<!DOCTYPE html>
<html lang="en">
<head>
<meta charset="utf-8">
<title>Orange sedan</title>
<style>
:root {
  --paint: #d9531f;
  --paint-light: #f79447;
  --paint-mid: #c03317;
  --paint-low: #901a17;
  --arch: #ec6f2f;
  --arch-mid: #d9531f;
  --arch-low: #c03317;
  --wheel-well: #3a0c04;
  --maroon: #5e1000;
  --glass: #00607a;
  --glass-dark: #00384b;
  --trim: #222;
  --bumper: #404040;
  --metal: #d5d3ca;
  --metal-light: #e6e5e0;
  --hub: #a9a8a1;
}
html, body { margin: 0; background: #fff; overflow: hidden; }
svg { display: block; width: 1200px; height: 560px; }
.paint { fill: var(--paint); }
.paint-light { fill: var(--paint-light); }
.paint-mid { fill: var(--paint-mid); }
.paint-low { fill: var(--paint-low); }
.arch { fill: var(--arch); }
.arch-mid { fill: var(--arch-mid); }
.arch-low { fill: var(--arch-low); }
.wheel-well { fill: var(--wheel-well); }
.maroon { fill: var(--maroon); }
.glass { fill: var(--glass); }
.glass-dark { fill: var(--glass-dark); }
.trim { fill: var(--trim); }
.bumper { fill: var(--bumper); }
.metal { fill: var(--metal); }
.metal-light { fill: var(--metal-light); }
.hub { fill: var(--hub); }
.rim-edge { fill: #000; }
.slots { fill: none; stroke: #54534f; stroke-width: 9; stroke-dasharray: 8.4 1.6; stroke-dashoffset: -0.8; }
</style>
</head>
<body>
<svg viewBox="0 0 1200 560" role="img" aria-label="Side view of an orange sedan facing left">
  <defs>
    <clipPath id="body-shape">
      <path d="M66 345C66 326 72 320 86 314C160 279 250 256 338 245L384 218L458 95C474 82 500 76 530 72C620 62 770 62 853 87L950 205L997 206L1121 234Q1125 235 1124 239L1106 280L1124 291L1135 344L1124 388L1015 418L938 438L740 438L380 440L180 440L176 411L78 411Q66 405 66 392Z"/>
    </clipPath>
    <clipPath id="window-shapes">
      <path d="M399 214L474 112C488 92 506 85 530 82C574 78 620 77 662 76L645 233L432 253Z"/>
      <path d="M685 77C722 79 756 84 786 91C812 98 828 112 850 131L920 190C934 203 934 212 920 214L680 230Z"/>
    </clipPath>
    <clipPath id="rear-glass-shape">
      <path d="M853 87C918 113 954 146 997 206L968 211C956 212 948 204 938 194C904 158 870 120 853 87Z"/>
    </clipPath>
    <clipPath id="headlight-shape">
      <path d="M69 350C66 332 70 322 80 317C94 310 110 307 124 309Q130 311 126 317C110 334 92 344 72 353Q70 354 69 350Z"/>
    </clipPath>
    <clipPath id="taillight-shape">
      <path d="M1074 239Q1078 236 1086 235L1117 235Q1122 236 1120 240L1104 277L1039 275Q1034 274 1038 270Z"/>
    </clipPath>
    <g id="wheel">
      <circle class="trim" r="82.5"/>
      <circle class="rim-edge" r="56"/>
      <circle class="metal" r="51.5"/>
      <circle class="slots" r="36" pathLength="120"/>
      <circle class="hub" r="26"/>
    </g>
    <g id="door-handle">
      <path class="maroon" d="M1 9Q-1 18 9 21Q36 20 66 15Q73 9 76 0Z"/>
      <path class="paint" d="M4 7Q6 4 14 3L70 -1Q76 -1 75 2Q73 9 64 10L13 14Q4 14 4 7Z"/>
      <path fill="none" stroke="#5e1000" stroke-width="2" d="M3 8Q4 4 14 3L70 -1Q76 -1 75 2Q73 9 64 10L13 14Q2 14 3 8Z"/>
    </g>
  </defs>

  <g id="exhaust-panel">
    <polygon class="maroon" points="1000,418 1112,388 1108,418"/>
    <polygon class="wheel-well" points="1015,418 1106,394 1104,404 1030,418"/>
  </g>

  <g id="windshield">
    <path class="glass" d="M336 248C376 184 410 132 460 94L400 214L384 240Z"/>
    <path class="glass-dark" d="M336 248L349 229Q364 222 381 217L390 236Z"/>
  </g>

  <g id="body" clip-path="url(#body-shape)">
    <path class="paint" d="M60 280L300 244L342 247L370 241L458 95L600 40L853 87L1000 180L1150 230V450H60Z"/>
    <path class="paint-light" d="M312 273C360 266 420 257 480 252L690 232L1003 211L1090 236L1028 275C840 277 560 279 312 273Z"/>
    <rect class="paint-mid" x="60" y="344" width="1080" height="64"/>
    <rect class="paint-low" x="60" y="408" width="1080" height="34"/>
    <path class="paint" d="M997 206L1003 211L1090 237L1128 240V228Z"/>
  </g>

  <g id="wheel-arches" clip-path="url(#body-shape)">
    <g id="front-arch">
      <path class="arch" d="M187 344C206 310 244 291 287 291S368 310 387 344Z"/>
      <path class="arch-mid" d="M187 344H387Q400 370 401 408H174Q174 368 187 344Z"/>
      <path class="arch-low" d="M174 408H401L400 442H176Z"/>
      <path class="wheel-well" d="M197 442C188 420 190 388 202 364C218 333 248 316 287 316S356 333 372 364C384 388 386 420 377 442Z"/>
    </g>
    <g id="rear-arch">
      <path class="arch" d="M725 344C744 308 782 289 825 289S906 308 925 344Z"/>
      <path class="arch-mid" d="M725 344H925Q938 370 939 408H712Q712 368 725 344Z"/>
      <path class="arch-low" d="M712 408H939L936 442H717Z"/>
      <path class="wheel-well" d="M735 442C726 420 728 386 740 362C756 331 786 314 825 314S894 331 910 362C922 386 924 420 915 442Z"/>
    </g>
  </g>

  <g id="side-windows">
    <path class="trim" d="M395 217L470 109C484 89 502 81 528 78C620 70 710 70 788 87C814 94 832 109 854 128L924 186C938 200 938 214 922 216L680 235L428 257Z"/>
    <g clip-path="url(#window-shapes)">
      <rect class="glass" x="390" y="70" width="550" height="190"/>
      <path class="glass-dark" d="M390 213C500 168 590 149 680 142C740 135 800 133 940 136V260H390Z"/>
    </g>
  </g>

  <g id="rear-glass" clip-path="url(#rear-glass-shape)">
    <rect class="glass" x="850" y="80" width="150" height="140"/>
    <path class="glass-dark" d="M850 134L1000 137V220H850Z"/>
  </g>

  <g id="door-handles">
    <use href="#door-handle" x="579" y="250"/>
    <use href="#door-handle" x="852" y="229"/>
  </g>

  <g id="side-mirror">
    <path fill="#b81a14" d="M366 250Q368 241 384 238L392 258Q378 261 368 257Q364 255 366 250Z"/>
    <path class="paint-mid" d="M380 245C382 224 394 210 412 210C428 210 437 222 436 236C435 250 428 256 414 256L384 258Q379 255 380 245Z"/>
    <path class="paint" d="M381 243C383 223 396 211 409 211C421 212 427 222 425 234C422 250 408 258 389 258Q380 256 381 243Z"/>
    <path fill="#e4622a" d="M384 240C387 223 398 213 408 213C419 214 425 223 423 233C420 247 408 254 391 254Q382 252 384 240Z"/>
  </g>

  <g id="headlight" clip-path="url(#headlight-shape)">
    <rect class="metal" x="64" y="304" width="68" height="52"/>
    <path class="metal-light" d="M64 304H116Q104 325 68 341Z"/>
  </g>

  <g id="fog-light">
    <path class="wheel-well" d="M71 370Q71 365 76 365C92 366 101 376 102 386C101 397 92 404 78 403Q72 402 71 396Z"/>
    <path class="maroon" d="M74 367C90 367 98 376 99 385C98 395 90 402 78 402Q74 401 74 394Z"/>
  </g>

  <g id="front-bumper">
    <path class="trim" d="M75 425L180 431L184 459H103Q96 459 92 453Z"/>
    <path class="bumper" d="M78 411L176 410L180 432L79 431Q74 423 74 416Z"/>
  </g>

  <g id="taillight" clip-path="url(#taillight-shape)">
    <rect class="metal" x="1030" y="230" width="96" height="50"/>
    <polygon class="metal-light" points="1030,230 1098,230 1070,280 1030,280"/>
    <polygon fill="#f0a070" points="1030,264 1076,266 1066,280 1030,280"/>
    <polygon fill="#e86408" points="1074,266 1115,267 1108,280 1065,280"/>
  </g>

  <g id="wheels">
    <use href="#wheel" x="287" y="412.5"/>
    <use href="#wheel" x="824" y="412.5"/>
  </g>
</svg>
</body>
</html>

····················

▶ [Exercise]
Pull out all lines from the listing that contain the string "href".

▶ [Task response]
    <use href="#door-handle" x="579" y="250"/>
    <use href="#door-handle" x="852" y="229"/>
    <use href="#wheel" x="287" y="412.5"/>
    <use href="#wheel" x="824" y="412.5"/>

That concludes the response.